YEHUDE-LEYB GERSHT (GIRSHT) (February 1906-July 4, 1963)
He was born in Lodz, Poland, into a Hassidic family. He attended religious primary school and yeshivas. From his early youth, he was interested in literature and Jewish community issues, was under the influence of Dr. Nosn Birnboym (Nathan Birnbaum) and his religious works, and later he became Birnboym’s student and personal friend. He was founder and chairman of the religio-ethical circle “Olam-dibbur” (World of speech) in Poland, thanks to Dr. Birnboym. He lived in Lodz until WWII, and there he was active in Poale agudat yisrael (Agudat Israel Workers), as well as a leader and teacher in Beys-Yankev schools. He was a lecturer and speaker, mainly on literary, philosophical topics. From 1940 until August 1944, he was in the Lodz ghetto. For a time he was a teacher in the Jewish schools and the founder of a Jewish teachers’ seminary (1941). In the Lodz ghetto he published teachers’ course materials for Yiddish. In August 1944 during the liquidation of the ghetto, he was deported to Auschwitz. He was later in other camps as well. In May 1945 he was liberated from Dachau. Until 1947 he lived in Bergen-Belsen, where he was active in the community. He later settled in Israel. His first publications appeared in 1922: a monograph on R. Shmuel Hanagid in the Journal Unzer veg (Our way) in Vienna, and from then he contributed articles on literature, philosophy, history, and education, as well as poems, stories, and literary readers for schools in Yidishe arbeter shtime (Voice of Jewish labor) of which he was the literary editor in Lodz; Togblat (Daily newspaper), Moriya (Mount Moriah), and Diglenu (Our banner) in Warsaw; Beys yankev (House of Jacob) and Der idisher arbeter (The Jewish laborer) in Lodz; Hamodiya (The herald) in Jerusalem; and Yivo-bleter (Pages from YIVO) in New York), among others. Among his books: Yidishkeyt un veltishkeyt (Jewishness and worldliness), with an introduction by Yankev Rozenheym (Lodz, 1938), 155 pp.; Unzer yidish (Our Yiddish), a reader for the Beys Yankev schools (Lodz, 1932), 160 pp.; Yidishe klangen (Yiddish sounds), a reader (Lodz, 1937), 64 pp. He also helped compile the textbook Yidish klangen for the first year of schooling (Lodz, 1932). In Hebrew: Min hametsar (Out of distress), concerning the Lodz ghetto and concentration camps, as well as a fragment of the poem “Nerot khanuka beoshvits” (Chanukah candles at Auschwitz) (Jerusalem, 1949), 176 pp.; Taḥanot besifrut yisrael (Camps in the literature of Israel) (Jerusalem, 1955); Benetivot hazman vehanetsaḥ (On the paths of time and glory) (Jerusalem, 1955). He died in Jerusalem.

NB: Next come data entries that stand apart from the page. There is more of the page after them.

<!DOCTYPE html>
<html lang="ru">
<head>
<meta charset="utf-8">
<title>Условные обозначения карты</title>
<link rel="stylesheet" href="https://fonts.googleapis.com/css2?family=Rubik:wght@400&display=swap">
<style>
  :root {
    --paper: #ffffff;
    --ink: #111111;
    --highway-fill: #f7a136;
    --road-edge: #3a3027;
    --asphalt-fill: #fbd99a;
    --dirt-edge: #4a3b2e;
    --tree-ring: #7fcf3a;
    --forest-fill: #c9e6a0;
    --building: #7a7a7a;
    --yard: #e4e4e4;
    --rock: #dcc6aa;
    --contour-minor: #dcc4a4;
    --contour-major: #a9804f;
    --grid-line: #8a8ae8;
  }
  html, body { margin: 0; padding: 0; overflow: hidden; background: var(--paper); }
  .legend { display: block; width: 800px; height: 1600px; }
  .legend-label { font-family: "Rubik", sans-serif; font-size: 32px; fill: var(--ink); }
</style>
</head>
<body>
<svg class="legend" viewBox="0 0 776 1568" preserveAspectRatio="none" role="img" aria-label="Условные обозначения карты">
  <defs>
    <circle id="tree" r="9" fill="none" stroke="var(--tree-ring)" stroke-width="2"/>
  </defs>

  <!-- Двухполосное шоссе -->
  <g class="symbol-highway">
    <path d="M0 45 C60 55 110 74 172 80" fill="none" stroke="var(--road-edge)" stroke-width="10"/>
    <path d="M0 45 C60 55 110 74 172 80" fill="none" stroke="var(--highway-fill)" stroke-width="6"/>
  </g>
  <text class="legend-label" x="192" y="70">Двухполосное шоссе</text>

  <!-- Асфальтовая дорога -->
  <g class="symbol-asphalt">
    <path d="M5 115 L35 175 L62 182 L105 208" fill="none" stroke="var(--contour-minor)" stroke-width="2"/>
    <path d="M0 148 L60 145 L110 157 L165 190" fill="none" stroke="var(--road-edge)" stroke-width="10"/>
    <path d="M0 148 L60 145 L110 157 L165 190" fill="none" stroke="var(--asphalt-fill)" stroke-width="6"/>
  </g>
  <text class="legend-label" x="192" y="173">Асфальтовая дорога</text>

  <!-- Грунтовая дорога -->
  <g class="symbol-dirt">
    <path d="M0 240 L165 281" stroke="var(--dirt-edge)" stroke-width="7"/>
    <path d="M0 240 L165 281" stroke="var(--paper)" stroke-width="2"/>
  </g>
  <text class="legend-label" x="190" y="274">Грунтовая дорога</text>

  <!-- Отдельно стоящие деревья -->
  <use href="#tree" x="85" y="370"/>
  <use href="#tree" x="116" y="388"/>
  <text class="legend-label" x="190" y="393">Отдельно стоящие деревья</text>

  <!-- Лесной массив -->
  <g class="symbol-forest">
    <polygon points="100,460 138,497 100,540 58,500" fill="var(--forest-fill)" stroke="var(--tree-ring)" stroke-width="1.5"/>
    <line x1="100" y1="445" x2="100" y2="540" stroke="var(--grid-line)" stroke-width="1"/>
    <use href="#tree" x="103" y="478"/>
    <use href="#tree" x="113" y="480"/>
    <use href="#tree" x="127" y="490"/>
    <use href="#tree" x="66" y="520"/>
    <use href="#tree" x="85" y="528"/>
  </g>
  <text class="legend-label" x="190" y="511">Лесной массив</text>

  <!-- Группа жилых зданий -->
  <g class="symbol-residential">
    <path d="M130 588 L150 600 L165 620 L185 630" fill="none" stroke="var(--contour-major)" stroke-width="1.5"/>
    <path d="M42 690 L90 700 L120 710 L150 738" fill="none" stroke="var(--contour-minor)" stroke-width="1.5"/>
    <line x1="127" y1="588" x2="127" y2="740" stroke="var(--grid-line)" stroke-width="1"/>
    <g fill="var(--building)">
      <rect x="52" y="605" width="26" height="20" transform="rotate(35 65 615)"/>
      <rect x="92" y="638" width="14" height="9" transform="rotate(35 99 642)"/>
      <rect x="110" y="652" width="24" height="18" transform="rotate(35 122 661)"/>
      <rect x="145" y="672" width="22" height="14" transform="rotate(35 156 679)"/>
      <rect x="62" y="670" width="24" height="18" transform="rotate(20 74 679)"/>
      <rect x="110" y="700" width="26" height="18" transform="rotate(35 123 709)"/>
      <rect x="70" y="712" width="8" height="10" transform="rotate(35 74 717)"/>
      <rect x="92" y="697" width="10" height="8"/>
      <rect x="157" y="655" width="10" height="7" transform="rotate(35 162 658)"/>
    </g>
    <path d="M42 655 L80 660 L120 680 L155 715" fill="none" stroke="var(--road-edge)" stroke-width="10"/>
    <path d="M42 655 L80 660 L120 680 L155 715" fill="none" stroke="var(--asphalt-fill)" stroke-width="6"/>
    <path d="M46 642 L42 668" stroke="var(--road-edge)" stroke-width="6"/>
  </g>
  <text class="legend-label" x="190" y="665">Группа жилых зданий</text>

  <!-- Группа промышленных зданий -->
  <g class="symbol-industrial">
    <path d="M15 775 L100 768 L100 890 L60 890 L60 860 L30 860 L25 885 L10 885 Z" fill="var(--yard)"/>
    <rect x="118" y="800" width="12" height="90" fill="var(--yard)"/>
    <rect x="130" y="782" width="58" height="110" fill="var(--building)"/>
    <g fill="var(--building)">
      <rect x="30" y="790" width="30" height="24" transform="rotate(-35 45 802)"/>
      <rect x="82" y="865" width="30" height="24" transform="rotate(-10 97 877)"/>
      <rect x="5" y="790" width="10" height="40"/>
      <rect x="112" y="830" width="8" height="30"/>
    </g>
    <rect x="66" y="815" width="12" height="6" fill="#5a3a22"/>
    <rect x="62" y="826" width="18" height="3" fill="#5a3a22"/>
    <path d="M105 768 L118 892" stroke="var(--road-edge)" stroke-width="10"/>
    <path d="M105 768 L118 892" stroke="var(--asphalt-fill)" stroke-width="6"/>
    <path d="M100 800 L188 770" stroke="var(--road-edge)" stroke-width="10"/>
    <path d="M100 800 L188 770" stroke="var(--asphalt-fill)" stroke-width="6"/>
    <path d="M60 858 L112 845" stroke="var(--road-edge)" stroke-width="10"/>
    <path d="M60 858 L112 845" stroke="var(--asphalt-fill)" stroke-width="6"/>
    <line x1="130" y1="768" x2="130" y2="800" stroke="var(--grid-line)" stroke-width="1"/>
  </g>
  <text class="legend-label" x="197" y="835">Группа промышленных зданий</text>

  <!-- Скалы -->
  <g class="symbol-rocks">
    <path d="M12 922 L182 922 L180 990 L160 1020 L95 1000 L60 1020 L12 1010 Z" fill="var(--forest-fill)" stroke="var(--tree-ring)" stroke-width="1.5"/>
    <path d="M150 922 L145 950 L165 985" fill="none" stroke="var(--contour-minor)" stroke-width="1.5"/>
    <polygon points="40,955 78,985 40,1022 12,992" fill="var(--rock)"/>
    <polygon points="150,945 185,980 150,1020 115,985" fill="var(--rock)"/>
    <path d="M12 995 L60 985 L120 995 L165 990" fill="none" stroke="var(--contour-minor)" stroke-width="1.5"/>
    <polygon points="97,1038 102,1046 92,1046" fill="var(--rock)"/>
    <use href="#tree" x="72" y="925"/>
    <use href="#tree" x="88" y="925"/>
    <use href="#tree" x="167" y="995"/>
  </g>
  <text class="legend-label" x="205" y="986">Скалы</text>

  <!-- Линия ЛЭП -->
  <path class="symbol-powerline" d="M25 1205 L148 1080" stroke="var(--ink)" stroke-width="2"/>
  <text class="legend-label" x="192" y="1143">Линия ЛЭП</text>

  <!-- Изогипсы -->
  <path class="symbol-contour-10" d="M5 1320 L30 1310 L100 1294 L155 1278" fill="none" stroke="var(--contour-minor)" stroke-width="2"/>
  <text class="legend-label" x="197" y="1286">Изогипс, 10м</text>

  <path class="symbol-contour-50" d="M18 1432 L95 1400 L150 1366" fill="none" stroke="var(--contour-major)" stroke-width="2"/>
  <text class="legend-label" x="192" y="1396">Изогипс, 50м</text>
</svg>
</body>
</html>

Sources: Y. Opatoshu, in Literarishe bleter (Warsaw) 750; Opatoshu biblyografye (Opatoshu bibliography) (New York) 2 (1947), no. 1530; Yivo-bleter (New York) 30 (1947), pp. 152-55; A. Ayzenbakh, in Yidishe shriftn, anthology (Lodz, 1948); B. Mark, Umgekumene shrayber fun di getos un lagern (Murdered writers in the nghettos and camps) (Warsaw, 1954), p. 161; David, Zaritsky, in Hamodiya (Jerusalem) (Av 1955); Kh. L. Fuks, in Fun noentn over 3 (New York, 1957).
[Additional information from: Berl Kagan, comp., Leksikon fun yidish-shraybers (Biographical dictionary of Yiddish writers) (New York, 1986), col. 167.]